Yet a turning point in the talks came on Friday, when negotiators said the United States had made a significant break from its past positions by agreeing to the creation of a fund that would pay developing countries for the damages they suffer because of climatic damage. Washington has long opposed such a fund for fear it would expose the United States to legal action for all the carbon it has released into the atmosphere over the past century and a half.
Seve Paeniu, finance minister of the Pacific island nation of Tuvalu, confirmed on Saturday that an agreement had been reached to establish a fund for payments, one of the most contentious issues at the summit.
At the same time, US negotiators have insisted that China, the world’s second-largest economy and current leader in greenhouse gas pollution, contribute to such a fund. China, citing a 1992 UN agreement classifying it as a developing country, argued it should receive payments instead.
US resistance to a climate fund has drawn constant criticism from delegates representing countries threatened by climate change, even as President Joe Biden has sought to use the summit to reaffirm US leadership in the fight against global warming.
An EU official said the not-yet-final deal “decides to establish new funding arrangements to help developing countries that are particularly vulnerable to climate change respond to loss and damage.”
The same official said a clause in the draft text that referred to “identifying and expanding funding sources” was a vague reference to broadening the base of countries that would contribute to the fund. The EU will work over the next year to make sure this benchmark applies to countries like China and Saudi Arabia.
The talks in Egypt paved the way for more successful negotiations at the upcoming UN climate summit, scheduled for late 2023 in the United Arab Emirates.
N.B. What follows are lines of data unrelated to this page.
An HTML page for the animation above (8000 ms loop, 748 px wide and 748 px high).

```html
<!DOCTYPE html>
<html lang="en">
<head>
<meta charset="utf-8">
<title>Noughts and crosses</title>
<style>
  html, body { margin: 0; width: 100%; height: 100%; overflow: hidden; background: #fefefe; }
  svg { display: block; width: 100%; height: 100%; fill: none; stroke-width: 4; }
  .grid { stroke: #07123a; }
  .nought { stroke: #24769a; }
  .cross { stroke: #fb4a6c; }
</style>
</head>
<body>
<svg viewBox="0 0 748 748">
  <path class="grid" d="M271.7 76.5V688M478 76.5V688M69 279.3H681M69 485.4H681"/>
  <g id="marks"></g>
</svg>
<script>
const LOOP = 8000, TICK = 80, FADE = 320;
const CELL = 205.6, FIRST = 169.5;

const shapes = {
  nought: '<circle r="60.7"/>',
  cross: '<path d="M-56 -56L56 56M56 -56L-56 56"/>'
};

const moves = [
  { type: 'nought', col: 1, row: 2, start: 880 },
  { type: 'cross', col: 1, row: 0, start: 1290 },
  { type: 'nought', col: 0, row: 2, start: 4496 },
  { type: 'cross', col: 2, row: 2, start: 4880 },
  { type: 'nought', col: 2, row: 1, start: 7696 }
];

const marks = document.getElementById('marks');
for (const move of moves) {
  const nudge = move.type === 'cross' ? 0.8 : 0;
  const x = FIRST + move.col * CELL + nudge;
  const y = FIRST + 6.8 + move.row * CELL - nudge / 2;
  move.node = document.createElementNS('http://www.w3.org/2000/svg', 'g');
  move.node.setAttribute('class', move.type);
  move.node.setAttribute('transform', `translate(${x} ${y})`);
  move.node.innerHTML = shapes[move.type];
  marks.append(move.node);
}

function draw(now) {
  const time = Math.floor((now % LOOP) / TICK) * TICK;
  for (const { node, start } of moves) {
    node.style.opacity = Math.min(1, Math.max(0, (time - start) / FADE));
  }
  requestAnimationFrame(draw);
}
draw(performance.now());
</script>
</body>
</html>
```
These discussions will attempt to develop more details on the design of the new fund.
But with major aspects of the negotiations still underway in Sharm el-Sheikh, particularly on a program to encourage deeper reductions in greenhouse gas emissions, Egyptian Foreign Minister Sameh Shoukry, who leads the talks, cautioned against banking just one aspect of the deal.
“I don’t want to speculate or prejudice the ongoing discussions and negotiations,” he said.
Sara Schonhardt contributed to this report.